same as ever.
Almost all the localities described are situated within the dominion of the Grand Turk, and have lately become the seat of the great struggle which is at present involving the whole of the Old World in war. Every information, therefore, as to the present state of matters in these regions will certainly command attention, if given clearly and candidly. But on this point, as to the qualifications of the Author for the proper execution of his present task, it becomes him to write with delicacy; but still he may repeat, that having been long engaged in a religious profession-having travelled the track, and freely availed himself of the travels of other writers, and having successfully written the general incidents of his own journey,—he feels it the more incumbent on him to make this second effort to be useful, by producing another volume for the edification of the Church, and the information of the public.
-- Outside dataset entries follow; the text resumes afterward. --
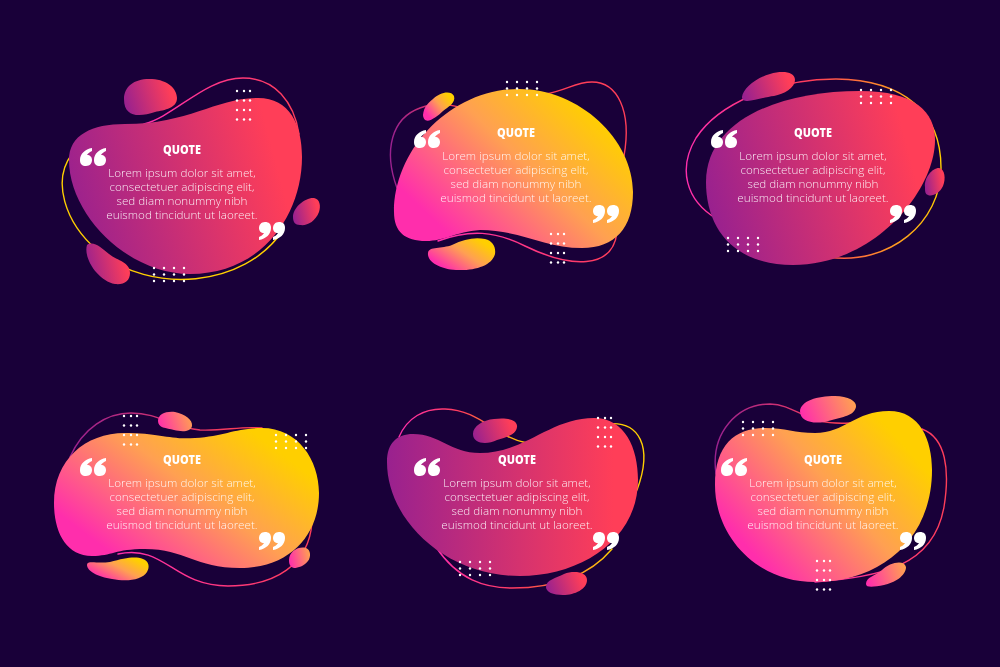
<!DOCTYPE html>
<html lang="la">
<head>
<meta charset="utf-8">
<title>Liquid quote frames</title>
<style>
:root {
  --night: #190039;
  --purple: #99218f;
  --red: #ff3e58;
  --pink: #ff2eac;
  --peach: #ffa052;
  --yellow: #ffcf00;
  --white: #fff;
}
* { box-sizing: border-box; margin: 0; }
html, body { width: 1000px; height: 667px; overflow: hidden; background: var(--night); }
.definitions { position: absolute; width: 0; height: 0; }
.board {
  display: grid;
  grid-template-columns: 350px 315px 335px;
  grid-template-rows: 334px 333px;
  width: 1000px;
  height: 667px;
}
.frame { position: relative; }
.art { position: absolute; inset: 0; width: 100%; height: 100%; }
.line { fill: none; stroke-width: 1.4; stroke-linecap: round; }
.mark, .dots { fill: var(--white); }
.quote {
  position: absolute;
  left: var(--left);
  top: var(--top);
  width: 180px;
  color: var(--white);
  text-align: center;
  font-family: "Open Sans", sans-serif;
}
.quote h2 { font-size: 13px; font-weight: 800; line-height: 16px; transform: scaleX(.84); }
.quote p { margin-top: 9px; font-size: 11.7px; font-weight: 300; line-height: 13.9px; white-space: nowrap; }
</style>
</head>
<body>
<svg class="definitions" aria-hidden="true">
  <defs>
    <linearGradient id="berry" x1="0" y1=".6" x2="1" y2=".4">
      <stop offset="0" stop-color="var(--purple)"/><stop offset=".9" stop-color="var(--red)"/>
    </linearGradient>
    <linearGradient id="berry-flat">
      <stop offset="0" stop-color="var(--purple)"/><stop offset=".9" stop-color="var(--red)"/>
    </linearGradient>
    <linearGradient id="sunset" x1=".05" y1=".75" x2=".9" y2=".15">
      <stop offset=".05" stop-color="var(--pink)"/><stop offset=".55" stop-color="var(--peach)"/><stop offset=".95" stop-color="var(--yellow)"/>
    </linearGradient>
    <linearGradient id="sorbet" x1="0" y1=".6" x2="1" y2=".4">
      <stop offset="0" stop-color="var(--pink)"/><stop offset="1" stop-color="var(--peach)"/>
    </linearGradient>
    <linearGradient id="candy">
      <stop offset="0" stop-color="var(--pink)"/><stop offset="1" stop-color="var(--red)"/>
    </linearGradient>
    <linearGradient id="ember">
      <stop offset="0" stop-color="var(--pink)"/><stop offset=".5" stop-color="var(--red)"/><stop offset="1" stop-color="var(--yellow)"/>
    </linearGradient>
    <g id="quote-mark">
      <path id="comma" d="M12 0C5 1 0 6 0 12C0 16 2 18 6 18C10 18 12 15 12 12C12 9 10 7 7 7C8 5 10 4 12 3Z"/>
      <use href="#comma" x="14"/>
    </g>
    <g id="dot-row-4"><circle r="1.2"/><circle cx="10" r="1.2"/><circle cx="20" r="1.2"/><circle cx="30" r="1.2"/></g>
    <g id="dot-row-3"><circle r="1.2"/><circle cx="7" r="1.2"/><circle cx="13" r="1.2"/></g>
    <g id="dots-wide"><use href="#dot-row-4"/><use href="#dot-row-4" y="6.5"/><use href="#dot-row-4" y="13"/></g>
    <g id="dots-tall"><use href="#dot-row-3"/><use href="#dot-row-3" y="9.5"/><use href="#dot-row-3" y="19"/><use href="#dot-row-3" y="28.5"/></g>
  </defs>
</svg>

<main class="board">
  <article class="frame" style="--left: 92px; --top: 141px">
    <svg class="art" viewBox="0 0 350 334" aria-hidden="true">
      <path class="line" stroke="url(#candy)" d="M144 124C175 116 205 78 243 78C275 78 294 102 299 134"/>
      <path class="line" stroke="var(--yellow)" d="M72 154C52 180 64 222 98 251C150 295 245 288 283 230"/>
      <path fill="url(#berry)" d="M69 160C69 135 92 124 125 124C190 124 215 98 258 98C290 98 302 125 302 157C302 215 262 274 190 274C128 274 69 215 69 160Z"/>
      <path fill="url(#berry)" d="M124 99C124 86 135 78 152 79C168 80 177 89 177 98C177 108 165 110 155 112C140 117 124 118 124 99Z"/>
      <path fill="url(#berry)" d="M293 217C293 207 306 197 314 198C320 199 321 206 319 212C315 222 307 226 300 225C295 225 293 222 293 217Z"/>
      <path fill="url(#berry)" d="M87 245C93 240 102 248 109 254C118 261 130 262 130 273C130 281 124 285 115 284C98 281 83 258 87 245Z"/>
      <use class="dots" href="#dots-tall" x="237" y="91"/>
      <use class="dots" href="#dots-wide" x="154" y="268"/>
      <use class="mark" href="#quote-mark" x="80" y="148"/>
      <use class="mark" href="#quote-mark" transform="translate(285 240) rotate(180)"/>
    </svg>
    <div class="quote"><h2>QUOTE</h2><p>Lorem ipsum dolor sit amet,<br>consectetuer adipiscing elit,<br>sed diam nonummy nibh<br>euismod tincidunt ut laoreet.</p></div>
  </article>

  <article class="frame" style="--left: 76px; --top: 124px">
    <svg class="art" viewBox="350 0 315 334" aria-hidden="true">
      <path class="line" stroke="url(#berry-flat)" d="M397 188C383 150 392 118 420 108C437 102 450 104 466 109"/>
      <path class="line" stroke="var(--red)" d="M545 94C566 91 575 82 592 82C617 82 632 110 624 156"/>
      <path class="line" stroke="url(#candy)" d="M438 241C470 229 495 231 525 246C570 268 613 270 617 232"/>
      <path fill="url(#sunset)" d="M394 212C394 150 450 89 519 89C580 89 633 140 633 192C633 228 615 248 582 248C545 248 520 230 480 230C455 232 445 241 426 241C405 241 394 232 394 212Z"/>
      <path fill="url(#sunset)" d="M423 115C424 107 427 104 433 99C440 92 451 90 454 96C456 103 448 107 443 111C437 117 424 127 423 115Z"/>
      <path fill="url(#sunset)" d="M428 253C429 246 442 249 452 245C464 239 475 237 485 239C493 241 496 247 495 254C492 266 474 271 456 270C440 269 427 262 428 253Z"/>
      <use class="dots" href="#dots-wide" x="507" y="82"/>
      <use class="dots" href="#dots-tall" x="551" y="234"/>
      <use class="mark" href="#quote-mark" x="414" y="130"/>
      <use class="mark" href="#quote-mark" transform="translate(619 223) rotate(180)"/>
    </svg>
    <div class="quote"><h2>QUOTE</h2><p>Lorem ipsum dolor sit amet,<br>consectetuer adipiscing elit,<br>sed diam nonummy nibh<br>euismod tincidunt ut laoreet.</p></div>
  </article>

  <article class="frame" style="--left: 58px; --top: 124px">
    <svg class="art" viewBox="665 0 335 334" aria-hidden="true">
      <path class="line" stroke="url(#ember)" d="M717 219C685 200 678 168 696 138C718 104 775 79 836 79C905 80 941 113 941 168C941 222 890 266 828 257"/>
      <path fill="url(#berry)" d="M706 182C706 120 780 91 860 91C915 91 935 112 935 140C935 190 875 265 793 265C735 265 706 230 706 182Z"/>
      <path fill="url(#berry)" d="M742 97C743 89 755 78 770 74C783 70 795 72 795 80C795 88 784 94 774 96C762 97 742 106 742 97Z"/>
      <path fill="url(#berry)" d="M925 187C924 178 932 168 939 168C945 169 946 179 943 186C940 193 932 197 928 195C925 194 925 191 925 187Z"/>
      <use class="dots" href="#dots-wide" x="861" y="90"/>
      <use class="dots" href="#dots-wide" x="728" y="238"/>
      <use class="mark" href="#quote-mark" x="711" y="130"/>
      <use class="mark" href="#quote-mark" transform="translate(916 223) rotate(180)"/>
    </svg>
    <div class="quote"><h2>QUOTE</h2><p>Lorem ipsum dolor sit amet,<br>consectetuer adipiscing elit,<br>sed diam nonummy nibh<br>euismod tincidunt ut laoreet.</p></div>
  </article>

  <article class="frame" style="--left: 92px; --top: 117px">
    <svg class="art" viewBox="0 334 350 333" aria-hidden="true">
      <path class="line" stroke="url(#berry-flat)" d="M70 457C83 428 107 413 131 413C160 413 172 428 200 430C225 431 240 426 262 428"/>
      <path class="line" stroke="url(#candy)" d="M118 554C165 544 173 586 228 586C275 586 309 565 312 522"/>
      <path fill="url(#sunset)" d="M54 503C54 460 85 433 125 433C160 433 170 440 195 438C225 436 235 428 262 428C298 428 319 460 319 493C319 535 290 568 240 568C195 568 185 549 145 549C115 549 112 556 92 556C66 556 54 532 54 503Z"/>
      <path fill="url(#sorbet)" d="M158 421C158 414 166 411 175 412C185 414 193 420 192 426C191 432 182 432 174 430C166 428 158 428 158 421Z"/>
      <path fill="url(#sorbet)" d="M289 560C289 551 299 546 306 548C311 550 311 557 308 561C304 566 298 568 294 568C290 567 289 564 289 560Z"/>
      <path fill="url(#sunset)" d="M87 565C87 560 97 564 110 562C125 558 135 556 143 559C149 561 150 567 147 572C142 580 127 582 112 579C98 577 87 571 87 565Z"/>
      <use class="dots" href="#dots-tall" x="124" y="416"/>
      <use class="dots" href="#dots-wide" x="276" y="435"/>
      <use class="mark" href="#quote-mark" x="80" y="458"/>
      <use class="mark" href="#quote-mark" transform="translate(285 550) rotate(180)"/>
    </svg>
    <div class="quote"><h2>QUOTE</h2><p>Lorem ipsum dolor sit amet,<br>consectetuer adipiscing elit,<br>sed diam nonummy nibh<br>euismod tincidunt ut laoreet.</p></div>
  </article>

  <article class="frame" style="--left: 77px; --top: 117px">
    <svg class="art" viewBox="350 334 315 333" aria-hidden="true">
      <path class="line" stroke="url(#ember)" d="M399 437C407 418 424 408 445 409C480 410 495 437 527 443"/>
      <path class="line" stroke="var(--yellow)" d="M606 424C640 420 653 447 637 490"/>
      <path class="line" stroke="url(#ember)" d="M436 547C458 580 485 588 512 588C555 588 590 575 612 549"/>
      <path fill="url(#berry-flat)" d="M387 462C387 443 397 434 413 434C440 434 450 453 480 453C525 453 550 418 594 418C625 418 638 448 638 480C638 540 580 576 520 576C445 576 387 520 387 462Z"/>
      <path fill="url(#berry)" d="M473 434C473 426 483 420 494 419C507 417 518 420 517 427C516 435 506 437 497 440C487 445 473 444 473 434Z"/>
      <path fill="url(#berry)" d="M546 587C546 580 556 578 564 574C574 570 587 572 587 580C587 589 575 595 563 595C553 595 546 592 546 587Z"/>
      <use class="dots" href="#dots-tall" x="598" y="418"/>
      <use class="dots" href="#dots-wide" x="460" y="562"/>
      <use class="mark" href="#quote-mark" x="414" y="458"/>
      <use class="mark" href="#quote-mark" transform="translate(619 550) rotate(180)"/>
    </svg>
    <div class="quote"><h2>QUOTE</h2><p>Lorem ipsum dolor sit amet,<br>consectetuer adipiscing elit,<br>sed diam nonummy nibh<br>euismod tincidunt ut laoreet.</p></div>
  </article>

  <article class="frame" style="--left: 68px; --top: 117px">
    <svg class="art" viewBox="665 334 335 333" aria-hidden="true">
      <path class="line" stroke="url(#berry-flat)" d="M716 474C710 432 738 404 770 404C798 405 805 426 850 423"/>
      <path class="line" stroke="url(#candy)" d="M922 429C946 438 950 470 944 507C933 568 880 576 815 582"/>
      <path fill="url(#sunset)" d="M715 485C715 445 735 428 765 428C785 428 795 433 815 433C845 433 855 411 889 411C920 411 932 440 932 470C932 540 880 582 815 582C755 582 715 535 715 485Z"/>
      <path fill="url(#sorbet)" d="M800 411C801 401 817 396 835 396C848 396 857 401 856 407C854 416 842 417 832 420C817 425 800 423 800 411Z"/>
      <path fill="url(#sorbet)" d="M866 584C866 577 875 576 882 570C889 563 904 559 906 567C906 576 894 583 884 585C874 587 866 588 866 584Z"/>
      <use class="dots" href="#dots-wide" x="743" y="422"/>
      <use class="dots" href="#dots-tall" x="817" y="561"/>
      <use class="mark" href="#quote-mark" x="721" y="458"/>
      <use class="mark" href="#quote-mark" transform="translate(926 550) rotate(180)"/>
    </svg>
    <div class="quote"><h2>QUOTE</h2><p>Lorem ipsum dolor sit amet,<br>consectetuer adipiscing elit,<br>sed diam nonummy nibh<br>euismod tincidunt ut laoreet.</p></div>
  </article>
</main>
</body>
</html>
For a time the Author hesitated whether his plan should embrace the Localities of all the Apostles, including descriptions of the island of Patmos and of the Seven Churches in Asia; but he found that to do justice to so wide a field might extend the present work beyond the proper bulk, or it might deteriorate the effect of the whole endeavour, by compelling the writer to abridge his details too much. The Life and Localities of St. John are, therefore, reserved, probably, to become the subject of another volume.
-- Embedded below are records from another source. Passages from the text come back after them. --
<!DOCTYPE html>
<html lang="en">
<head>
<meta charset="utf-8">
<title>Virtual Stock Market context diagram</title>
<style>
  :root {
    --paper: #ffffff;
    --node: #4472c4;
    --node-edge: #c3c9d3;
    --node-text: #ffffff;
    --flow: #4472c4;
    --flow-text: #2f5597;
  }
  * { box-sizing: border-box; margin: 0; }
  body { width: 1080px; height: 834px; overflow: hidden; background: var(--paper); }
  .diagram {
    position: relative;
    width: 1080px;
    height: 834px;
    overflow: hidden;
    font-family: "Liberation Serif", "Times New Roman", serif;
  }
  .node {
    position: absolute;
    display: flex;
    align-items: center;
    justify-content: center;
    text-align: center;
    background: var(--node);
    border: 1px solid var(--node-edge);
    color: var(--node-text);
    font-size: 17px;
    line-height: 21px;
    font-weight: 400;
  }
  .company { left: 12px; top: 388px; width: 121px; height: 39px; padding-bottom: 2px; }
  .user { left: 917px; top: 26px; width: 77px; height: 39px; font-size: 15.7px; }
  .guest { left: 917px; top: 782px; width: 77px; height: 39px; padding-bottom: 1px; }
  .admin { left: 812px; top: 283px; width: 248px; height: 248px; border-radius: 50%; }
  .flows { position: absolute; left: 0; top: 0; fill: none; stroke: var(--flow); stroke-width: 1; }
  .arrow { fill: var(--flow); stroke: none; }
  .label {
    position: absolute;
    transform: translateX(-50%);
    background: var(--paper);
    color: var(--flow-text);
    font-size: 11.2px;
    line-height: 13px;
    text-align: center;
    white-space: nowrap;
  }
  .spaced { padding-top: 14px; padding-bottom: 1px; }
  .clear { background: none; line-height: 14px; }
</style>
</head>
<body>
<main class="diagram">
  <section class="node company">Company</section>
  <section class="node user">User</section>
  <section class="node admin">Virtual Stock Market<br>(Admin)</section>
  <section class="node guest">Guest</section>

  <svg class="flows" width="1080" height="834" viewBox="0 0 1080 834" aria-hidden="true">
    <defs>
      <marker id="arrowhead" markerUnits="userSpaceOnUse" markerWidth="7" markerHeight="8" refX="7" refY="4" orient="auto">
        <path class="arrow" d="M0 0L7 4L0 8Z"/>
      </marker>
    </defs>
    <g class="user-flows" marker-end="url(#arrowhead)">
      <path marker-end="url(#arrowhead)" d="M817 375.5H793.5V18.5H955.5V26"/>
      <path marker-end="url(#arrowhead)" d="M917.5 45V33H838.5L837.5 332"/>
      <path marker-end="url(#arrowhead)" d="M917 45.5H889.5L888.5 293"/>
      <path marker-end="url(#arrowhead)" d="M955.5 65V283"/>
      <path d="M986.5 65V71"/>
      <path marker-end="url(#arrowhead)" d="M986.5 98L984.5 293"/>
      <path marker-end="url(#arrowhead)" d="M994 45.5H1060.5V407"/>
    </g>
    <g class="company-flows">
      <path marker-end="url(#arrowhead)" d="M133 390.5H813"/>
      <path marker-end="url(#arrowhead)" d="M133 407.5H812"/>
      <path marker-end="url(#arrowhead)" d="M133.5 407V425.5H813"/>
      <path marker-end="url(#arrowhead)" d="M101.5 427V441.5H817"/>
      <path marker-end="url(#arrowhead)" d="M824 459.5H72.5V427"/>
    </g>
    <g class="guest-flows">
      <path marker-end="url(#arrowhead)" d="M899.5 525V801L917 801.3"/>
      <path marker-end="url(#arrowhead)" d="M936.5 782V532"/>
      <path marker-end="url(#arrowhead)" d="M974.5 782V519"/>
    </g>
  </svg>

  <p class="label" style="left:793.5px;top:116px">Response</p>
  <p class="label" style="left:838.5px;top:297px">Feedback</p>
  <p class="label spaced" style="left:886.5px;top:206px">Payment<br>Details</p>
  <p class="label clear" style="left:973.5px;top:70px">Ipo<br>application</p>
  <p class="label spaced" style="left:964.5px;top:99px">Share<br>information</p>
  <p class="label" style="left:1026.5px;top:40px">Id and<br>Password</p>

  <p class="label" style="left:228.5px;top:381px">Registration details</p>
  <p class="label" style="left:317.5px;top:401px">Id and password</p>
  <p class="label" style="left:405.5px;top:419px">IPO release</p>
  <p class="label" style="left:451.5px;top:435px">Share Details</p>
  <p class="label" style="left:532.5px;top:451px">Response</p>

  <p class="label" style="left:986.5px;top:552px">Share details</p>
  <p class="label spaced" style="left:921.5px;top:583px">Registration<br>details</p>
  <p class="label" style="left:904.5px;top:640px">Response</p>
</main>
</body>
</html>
It may be well, at the very first, to state, that we found so many difficulties and differences of opinion existing as
to the chronology of the recorded events concerning St. Paul, that we have almost refrained from entering categorically on questions as to dates. The chronological obscurities are so great, that we have been constrained to narrate the biography, in a great measure, without any attempt to ascertain exactly the year either of St. Paul's own life, or of the Christian era when the particular events occurred. At first we thought of attempting what we hoped might have been an original investigation of this portion of the subject; but we were so far from the many books needed, and the difficulties of the task were such, and so contrary to the turn of our mind, that we would soon have landed ourselves in the same confusion and contradiction which are so apparent in the several conflicting statements that have been got up as so many systems, for the purpose of settling the interminable questions which have arisen on this head. Not only does one author seem to contradict another, but even the same writer sometimes seems to contradict himself. In a word, all that has been done hitherto on this most important point has failed to produce any satisfactory result. But when some writers have a pet theory to build up, or an objectionable one to demolish, they find their dates to fit as exactly as little wheels in their watches; and thus, by one remarkable and perhaps imaginary coincidence after another, the whole machinery is thereby regulated to their own time of day exactly. After all, therefore, that the most learned, accurate, and impartial historians have attempted on this subject, the